Now the article below is talking about the UK which appears vastly different from my experience about surrogate motherhood...I believe, now correct me if I'm wrong, that egg donation in the states is the more the "secret" of conception then surrogacy. It's hard to hide that you are not pregnant one day and come home with a new born the next. Needless to say I have had the conversation with an Intended Mother from out of the country of how she planned to fake a pregnancy just to avoid the questions from family and friends and to bypass the uncomfortable questions regarding her personal reasons of needing a surrogate.
Surrogate motherhood is still frowned upon by many members of the population, researchers have found.
A survey conducted among 187 women drawn from the general UK population found that only 17 were willing to become surrogate mothers.
Eight said they could imagine being genetic surrogates, which would entail having their own eggs fertilised by the intended father's sperm. Nine accepted the idea of gestational surrogacy, and incubating an embryo conceived by another couple.
Women who were unsure about surrogate motherhood were less likely to have had children, according to the research. Both those with positive and negative attitudes to surrogacy were more likely to have had them.
Women who thought parenthood was very important were more likely to consider helping others to become parents, the survey showed.
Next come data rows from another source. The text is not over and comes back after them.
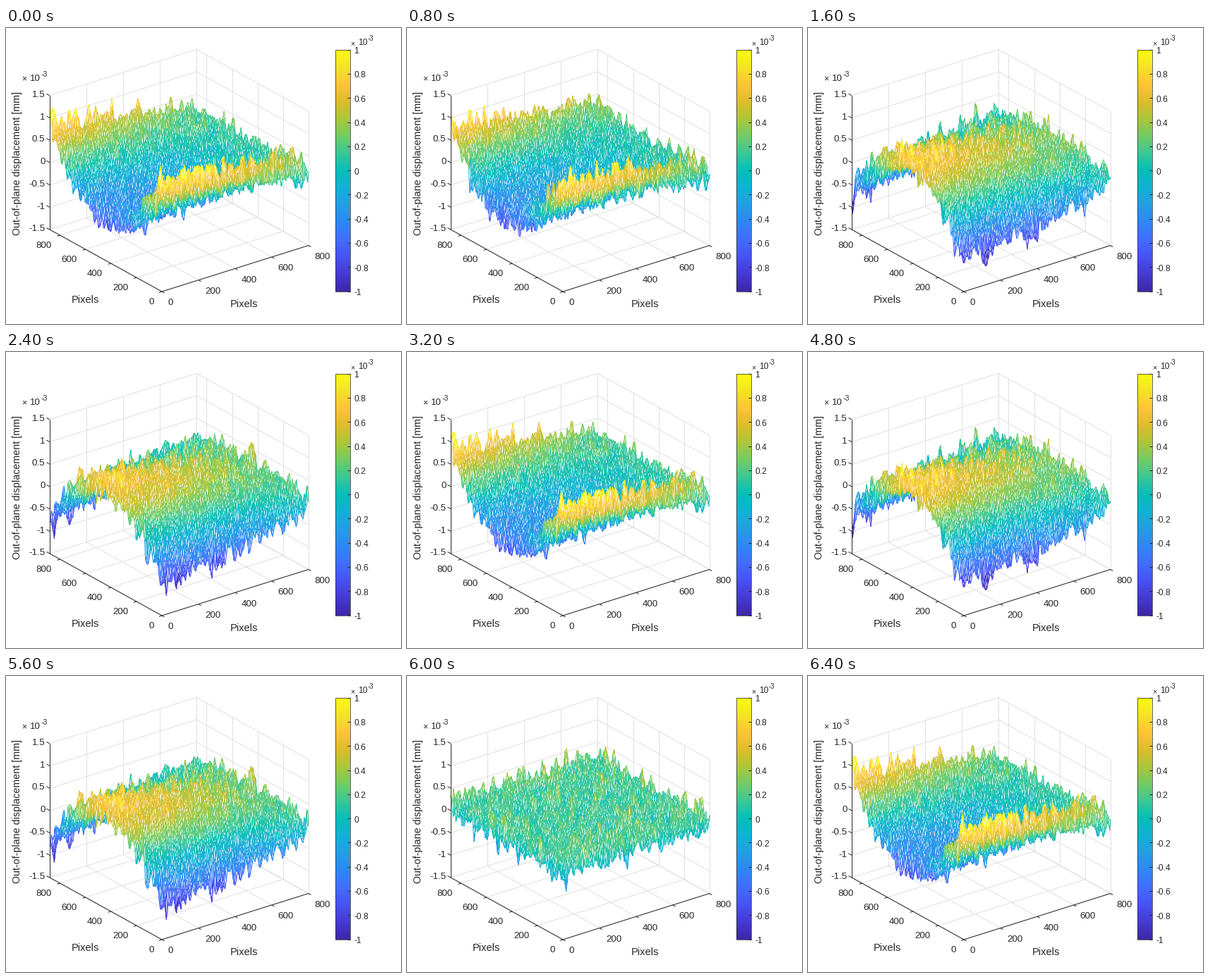
A matplotlib script that plays this animation: 560 by 420 pixels, repeating every 6800 ms.

```python
import numpy as np
import matplotlib.pyplot as plt
from matplotlib.animation import FuncAnimation
from matplotlib.collections import PolyCollection
from matplotlib.colors import LinearSegmentedColormap
from matplotlib.patches import Rectangle

W, H, DPI = 560, 420, 100
PX = 72 / DPI                 # one pixel in points
X_MAX, Y_MAX = 801, 880
N = 130                       # mesh cells per side
PERIOD = 8                    # frames per vibration cycle
INK, GRID = "#262626", "#dcdcdc"

PARULA = LinearSegmentedColormap.from_list("parula", [
    (.2422, .1504, .6603), (.2737, .2260, .8300), (.2810, .3228, .9579),
    (.2630, .4260, .9950), (.1786, .5289, .9682), (.1380, .6190, .9000),
    (.0689, .6948, .8394), (.0200, .7457, .7258), (.2161, .7843, .5923),
    (.4420, .8000, .4000), (.6720, .7793, .2227), (.8634, .7406, .1596),
    (.9970, .7659, .2199), (.9610, .8850, .1550), (.9769, .9839, .0805)])

plt.rcParams["font.family"] = "Liberation Sans"
fig = plt.figure(figsize=(W / DPI, H / DPI), dpi=DPI, facecolor="white")
ax = fig.add_axes([0, 0, 1, 1])
ax.set_xlim(0, W)
ax.set_ylim(H, 0)
ax.axis("off")


def project(x, y, z):
    """Unit x and y, z in 1e-3 mm, to stage pixels."""
    sx = 221 + 208 * x - 159 * y
    sy = 374 - 65.5 * x - 88 * y - 63.4 * (z + 1.5)
    return sx, sy


def line(a, b, color=GRID, width=0.9, zorder=1):
    ax.plot([a[0], b[0]], [a[1], b[1]], color=color, lw=width * PX,
            zorder=zorder, solid_capstyle="butt")


def text(x, y, s, size=13.33, ha="left"):
    ax.text(x, y + 0.36 * size, s, fontsize=size * PX, ha=ha,
            va="baseline", color=INK, zorder=5)


def tick(p, dx, dy):
    line(p, (p[0] + dx, p[1] + dy), INK, 1, 4)


def exponent(x, y, size):
    text(x, y + 1, "×", size * 0.9)
    text(x + 0.9 * size, y, "10", size)
    text(x + 2.05 * size, y - 5, "-3", size * 0.8)


def draw_axes():
    for v in (0, 200, 400, 600, 800):
        u, w = v / X_MAX, v / Y_MAX
        line(project(u, 0, -1.5), project(u, 1, -1.5))
        line(project(u, 1, -1.5), project(u, 1, 1.5))
        line(project(0, w, -1.5), project(1, w, -1.5))
        line(project(1, w, -1.5), project(1, w, 1.5))
        px, py = project(u, 0, -1.5), project(0, w, -1.5)
        tick(px, 3.6, 2)
        tick(py, -4, 1.3)
        text(px[0] + 9, px[1] + 14.5, str(v))
        text(py[0] - 11.5, py[1] + 13, str(v), ha="right")
    for z in np.arange(-1.5, 1.6, 0.5):
        line(project(0, 1, z), project(1, 1, z))
        line(project(1, 1, z), project(1, 0, z))
        p = project(0, 1, z)
        tick(p, -4.5, -2.4)
        text(p[0] - 6.5, p[1] - 2.5, f"{z:g}", ha="right")

    front = project(0, 0, -1.5)
    left = project(0, 1, -1.5)
    line(front, project(1, 0, -1.5), INK, 1, 4)
    line(front, left, INK, 1, 4)
    line(left, project(0, 1, 1.5), INK, 1, 4)

    exponent(22, 70, 13.33)
    text(112.5, 385, "Pixels", 14.67, "center")
    text(337.5, 390.5, "Pixels", 14.67, "center")
    ax.text(20, 192.5, "Out-of-plane displacement [mm]", rotation=90,
            rotation_mode="anchor", ha="center", va="baseline",
            fontsize=14.3 * PX, color=INK)


def draw_colorbar():
    x0, x1, y0, y1 = 467, 487.5, 30.8, 373.6
    ramp = np.linspace(1, 0, 256)[:, None]
    ax.imshow(ramp, cmap=PARULA, extent=(x0, x1, y1, y0), aspect="auto",
              interpolation="nearest", zorder=2)
    ax.set_xlim(0, W)
    ax.set_ylim(H, 0)
    ax.add_patch(Rectangle((x0, y0), x1 - x0, y1 - y0, fill=False,
                           ec=INK, lw=0.7 * PX, zorder=4))
    for i in range(11):
        y = y1 - (y1 - y0) * i / 10
        tick((x1, y), -3.5, 0)
        text(493, y + 1, f"{(i - 5) / 5:g}", 12)
    exponent(488, 20, 12)


def smooth(a):
    for axis in (0, 1):
        a = (np.roll(a, 1, axis) + 2 * a + np.roll(a, -1, axis)) / 4
    return a


grid = np.linspace(0, 1, N + 1)
gx, gy = np.meshgrid(grid, grid)
bend = 1.7 * np.abs(2 * gy - 1) ** 2.1 - 0.7
mode = (1 - 0.9 * gx ** (1.5 - 0.85 * gy)) * bend
rim = np.max(np.abs(np.stack([gx, gy]) * 2 - 1), axis=0) ** 12
# quads are painted from the back of the box to the front
order = np.argsort(-(66 * gx + 88 * gy)[:-1, :-1].ravel(), kind="stable")


def corners(a):
    quads = [a[:-1, :-1], a[:-1, 1:], a[1:, 1:], a[1:, :-1]]
    return np.stack([q.ravel() for q in quads], axis=1)[order]


def heights(k):
    noise = smooth(np.random.default_rng(40 + k).normal(size=gx.shape))
    noise *= (0.13 + 0.04 * rim) / noise.std()
    swing = 1.2 * np.cos(2 * np.pi * k / PERIOD - 0.75)
    return 0.07 + swing * mode + noise


draw_axes()
draw_colorbar()
mesh = PolyCollection([], facecolors="white", linewidths=PX, zorder=3)
ax.add_collection(mesh, autolim=False)


def update(frame):
    z = heights(frame % PERIOD)
    sx, sy = project(gx, gy, z)
    mesh.set_verts(np.stack([corners(sx), corners(sy)], axis=2))
    mesh.set_edgecolor(PARULA((corners(z).mean(axis=1) + 1) / 2))
    return [mesh]


anim = FuncAnimation(fig, update, frames=17, interval=400, repeat=True,
                     init_func=lambda: update(0))
plt.show()
```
Professor van den Akker, from Middlesex University in Hendon, who led the research, said: "We need to do further research with larger numbers, to enable us to see whether the attitudes we found translate into actual behaviour.
"Interestingly, we found that the group who was definitely not interested in becoming a surrogate mother also scored significantly more negatively on advertising, inducements, and the consequences of surrogacy.
"They also rated reasons for not wishing to have a child such as 'parenthood restricts careers', and 'parenthood is not the most important goal in life', higher than potential surrogates."
Prof van den Akker presented the findings at the annual meeting of the European Society of Human Reproduction and Embryology (Eshre) in Barcelona, Spain.
He added: "We.. believe that, as surrogacy becomes less stigmatised, families who have children born in this way will be more likely to disclose the means of conception, not just to their children, but also to their family and friends, leaving them in better psychological health."